▸ **TASK STATEMENT**: Each line of the entries below that includes "body" belongs in your answer.

(Collected data)
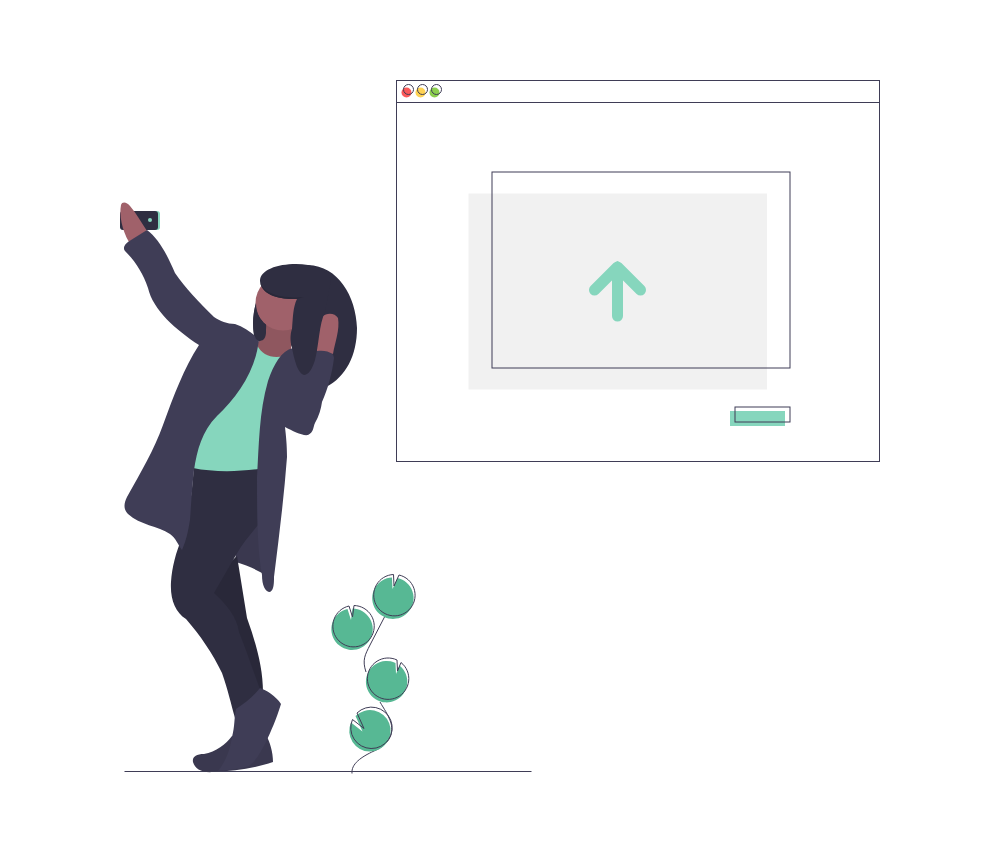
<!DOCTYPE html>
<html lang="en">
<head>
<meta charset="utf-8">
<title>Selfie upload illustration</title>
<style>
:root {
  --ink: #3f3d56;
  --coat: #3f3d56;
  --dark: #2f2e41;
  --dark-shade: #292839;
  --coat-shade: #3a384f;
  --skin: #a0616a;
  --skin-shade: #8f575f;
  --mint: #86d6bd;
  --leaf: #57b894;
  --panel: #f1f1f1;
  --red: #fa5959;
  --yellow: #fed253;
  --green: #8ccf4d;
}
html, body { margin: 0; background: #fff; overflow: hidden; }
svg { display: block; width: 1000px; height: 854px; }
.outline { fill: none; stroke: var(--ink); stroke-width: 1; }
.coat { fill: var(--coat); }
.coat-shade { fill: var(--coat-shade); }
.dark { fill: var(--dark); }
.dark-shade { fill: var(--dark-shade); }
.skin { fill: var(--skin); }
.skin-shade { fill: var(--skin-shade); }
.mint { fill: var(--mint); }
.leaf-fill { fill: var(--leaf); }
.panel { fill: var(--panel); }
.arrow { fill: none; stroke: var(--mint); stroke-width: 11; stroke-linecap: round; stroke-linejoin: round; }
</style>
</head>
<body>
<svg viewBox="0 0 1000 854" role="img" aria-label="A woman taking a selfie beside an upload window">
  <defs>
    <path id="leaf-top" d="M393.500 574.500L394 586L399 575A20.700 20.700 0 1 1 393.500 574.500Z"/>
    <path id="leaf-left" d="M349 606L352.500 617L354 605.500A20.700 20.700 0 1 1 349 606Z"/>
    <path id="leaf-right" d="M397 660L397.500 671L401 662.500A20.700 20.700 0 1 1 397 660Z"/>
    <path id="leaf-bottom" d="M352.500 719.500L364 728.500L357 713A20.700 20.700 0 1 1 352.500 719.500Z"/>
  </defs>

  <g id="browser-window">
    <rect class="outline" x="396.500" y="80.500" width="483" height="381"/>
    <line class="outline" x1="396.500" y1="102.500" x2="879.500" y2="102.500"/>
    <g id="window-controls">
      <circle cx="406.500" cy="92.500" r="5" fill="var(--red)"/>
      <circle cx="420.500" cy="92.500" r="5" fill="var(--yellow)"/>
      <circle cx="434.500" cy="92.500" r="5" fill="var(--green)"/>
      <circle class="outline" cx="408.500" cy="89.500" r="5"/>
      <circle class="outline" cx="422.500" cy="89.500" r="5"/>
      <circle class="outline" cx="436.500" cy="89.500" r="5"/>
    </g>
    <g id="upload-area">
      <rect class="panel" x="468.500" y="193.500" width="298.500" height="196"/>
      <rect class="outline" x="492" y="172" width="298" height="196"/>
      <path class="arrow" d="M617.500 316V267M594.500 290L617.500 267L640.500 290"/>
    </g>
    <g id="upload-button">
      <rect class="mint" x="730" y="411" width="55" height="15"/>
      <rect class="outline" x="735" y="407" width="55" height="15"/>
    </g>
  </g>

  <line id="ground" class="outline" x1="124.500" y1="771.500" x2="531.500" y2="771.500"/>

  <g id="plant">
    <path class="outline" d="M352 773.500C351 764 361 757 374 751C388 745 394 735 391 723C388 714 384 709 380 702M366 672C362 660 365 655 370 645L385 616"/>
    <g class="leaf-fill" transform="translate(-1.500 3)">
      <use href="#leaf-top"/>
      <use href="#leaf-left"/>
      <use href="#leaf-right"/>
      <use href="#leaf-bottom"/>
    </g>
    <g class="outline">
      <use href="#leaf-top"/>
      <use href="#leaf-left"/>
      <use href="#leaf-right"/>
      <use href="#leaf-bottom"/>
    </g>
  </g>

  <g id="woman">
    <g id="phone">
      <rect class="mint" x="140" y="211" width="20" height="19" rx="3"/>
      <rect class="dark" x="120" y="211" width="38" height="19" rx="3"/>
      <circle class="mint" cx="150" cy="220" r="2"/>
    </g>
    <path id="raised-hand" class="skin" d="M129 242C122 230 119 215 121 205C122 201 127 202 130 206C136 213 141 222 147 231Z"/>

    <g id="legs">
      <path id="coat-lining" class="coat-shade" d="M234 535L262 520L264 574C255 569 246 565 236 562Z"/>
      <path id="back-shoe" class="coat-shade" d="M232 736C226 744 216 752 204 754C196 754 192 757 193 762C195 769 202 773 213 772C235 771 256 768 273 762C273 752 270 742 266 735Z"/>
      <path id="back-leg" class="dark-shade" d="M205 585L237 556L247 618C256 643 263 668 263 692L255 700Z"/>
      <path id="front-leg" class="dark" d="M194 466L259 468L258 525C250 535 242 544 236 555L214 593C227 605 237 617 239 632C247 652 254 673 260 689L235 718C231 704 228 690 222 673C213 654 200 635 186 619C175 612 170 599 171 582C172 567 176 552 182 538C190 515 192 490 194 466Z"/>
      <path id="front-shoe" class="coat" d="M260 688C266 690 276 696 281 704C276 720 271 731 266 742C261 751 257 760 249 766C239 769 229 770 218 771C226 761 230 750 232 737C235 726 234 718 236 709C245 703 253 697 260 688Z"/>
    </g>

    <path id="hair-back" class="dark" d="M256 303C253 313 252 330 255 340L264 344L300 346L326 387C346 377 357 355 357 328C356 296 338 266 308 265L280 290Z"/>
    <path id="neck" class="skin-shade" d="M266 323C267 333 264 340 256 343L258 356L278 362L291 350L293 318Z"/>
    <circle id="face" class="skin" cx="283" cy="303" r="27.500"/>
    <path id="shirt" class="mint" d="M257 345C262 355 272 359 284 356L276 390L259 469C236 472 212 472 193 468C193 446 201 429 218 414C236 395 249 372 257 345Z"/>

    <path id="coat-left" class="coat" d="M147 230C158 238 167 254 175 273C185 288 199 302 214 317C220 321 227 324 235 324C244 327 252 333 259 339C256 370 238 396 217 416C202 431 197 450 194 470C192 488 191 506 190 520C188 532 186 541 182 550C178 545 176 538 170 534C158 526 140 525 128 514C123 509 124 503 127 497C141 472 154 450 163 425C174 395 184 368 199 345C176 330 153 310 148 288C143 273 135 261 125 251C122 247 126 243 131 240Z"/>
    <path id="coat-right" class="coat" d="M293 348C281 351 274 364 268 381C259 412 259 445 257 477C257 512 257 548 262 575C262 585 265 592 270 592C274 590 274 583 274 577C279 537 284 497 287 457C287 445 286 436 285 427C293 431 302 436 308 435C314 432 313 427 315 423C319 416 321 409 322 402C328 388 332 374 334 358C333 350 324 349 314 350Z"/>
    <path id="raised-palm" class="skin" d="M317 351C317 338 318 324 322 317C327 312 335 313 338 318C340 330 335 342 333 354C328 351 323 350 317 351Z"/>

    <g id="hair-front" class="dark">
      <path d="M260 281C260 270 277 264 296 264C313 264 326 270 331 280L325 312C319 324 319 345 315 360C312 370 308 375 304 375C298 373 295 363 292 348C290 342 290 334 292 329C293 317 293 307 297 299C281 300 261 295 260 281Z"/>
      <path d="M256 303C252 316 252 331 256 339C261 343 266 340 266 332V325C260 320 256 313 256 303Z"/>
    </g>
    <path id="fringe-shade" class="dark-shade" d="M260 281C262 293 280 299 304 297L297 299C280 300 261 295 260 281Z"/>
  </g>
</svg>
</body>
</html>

---

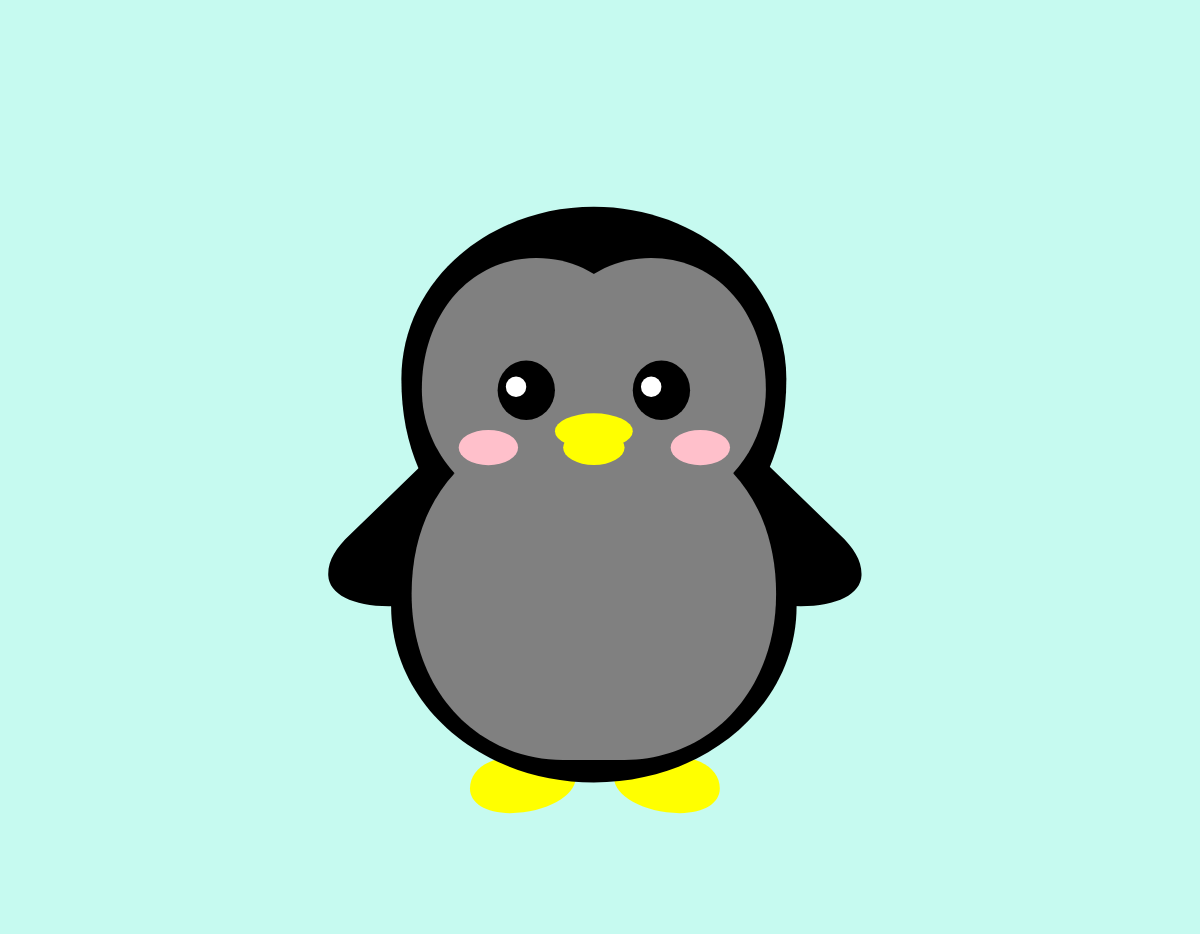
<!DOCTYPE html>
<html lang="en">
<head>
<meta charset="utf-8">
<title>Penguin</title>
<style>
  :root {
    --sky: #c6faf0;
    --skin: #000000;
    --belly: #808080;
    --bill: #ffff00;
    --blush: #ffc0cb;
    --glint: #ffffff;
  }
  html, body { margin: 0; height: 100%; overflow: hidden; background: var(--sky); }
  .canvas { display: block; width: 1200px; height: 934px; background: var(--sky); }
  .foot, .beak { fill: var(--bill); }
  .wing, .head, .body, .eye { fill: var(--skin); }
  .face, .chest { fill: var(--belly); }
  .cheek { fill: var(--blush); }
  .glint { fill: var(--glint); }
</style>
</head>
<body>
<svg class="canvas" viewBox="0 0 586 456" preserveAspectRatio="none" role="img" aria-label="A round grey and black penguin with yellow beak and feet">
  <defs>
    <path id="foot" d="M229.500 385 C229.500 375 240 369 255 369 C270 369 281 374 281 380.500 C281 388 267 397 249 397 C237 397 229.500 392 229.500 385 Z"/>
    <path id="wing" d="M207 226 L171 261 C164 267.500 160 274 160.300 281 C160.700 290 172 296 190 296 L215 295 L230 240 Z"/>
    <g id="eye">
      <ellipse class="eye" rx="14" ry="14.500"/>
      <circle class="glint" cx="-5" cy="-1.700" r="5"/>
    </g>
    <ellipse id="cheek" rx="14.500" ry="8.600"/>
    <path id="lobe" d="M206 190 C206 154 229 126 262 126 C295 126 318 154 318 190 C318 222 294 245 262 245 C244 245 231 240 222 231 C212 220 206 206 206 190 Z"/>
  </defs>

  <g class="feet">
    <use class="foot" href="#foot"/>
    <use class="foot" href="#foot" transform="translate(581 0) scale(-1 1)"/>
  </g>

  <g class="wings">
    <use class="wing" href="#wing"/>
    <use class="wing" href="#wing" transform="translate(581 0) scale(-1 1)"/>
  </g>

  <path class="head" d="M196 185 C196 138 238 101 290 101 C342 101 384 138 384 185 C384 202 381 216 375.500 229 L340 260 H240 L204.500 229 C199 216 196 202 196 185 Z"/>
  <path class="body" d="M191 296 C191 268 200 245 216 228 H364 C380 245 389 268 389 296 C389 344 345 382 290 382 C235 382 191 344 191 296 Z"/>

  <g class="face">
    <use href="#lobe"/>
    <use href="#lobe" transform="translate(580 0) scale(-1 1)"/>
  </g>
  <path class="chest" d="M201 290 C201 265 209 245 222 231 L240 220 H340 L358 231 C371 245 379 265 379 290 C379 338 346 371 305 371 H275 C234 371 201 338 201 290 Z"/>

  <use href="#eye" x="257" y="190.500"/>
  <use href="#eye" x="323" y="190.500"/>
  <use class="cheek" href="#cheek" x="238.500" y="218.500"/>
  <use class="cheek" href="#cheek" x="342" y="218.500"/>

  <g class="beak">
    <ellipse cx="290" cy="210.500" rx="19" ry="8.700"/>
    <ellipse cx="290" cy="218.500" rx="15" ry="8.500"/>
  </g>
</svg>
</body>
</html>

▸ **ANSWER TO THIS TASK**:
html, body { margin: 0; background: #fff; overflow: hidden; }
<body>
</body>
  html, body { margin: 0; height: 100%; overflow: hidden; background: var(--sky); }
  .wing, .head, .body, .eye { fill: var(--skin); }
<body>
  <path class="body" d="M191 296 C191 268 200 245 216 228 H364 C380 245 389 268 389 296 C389 344 345 382 290 382 C235 382 191 344 191 296 Z"/>
</body>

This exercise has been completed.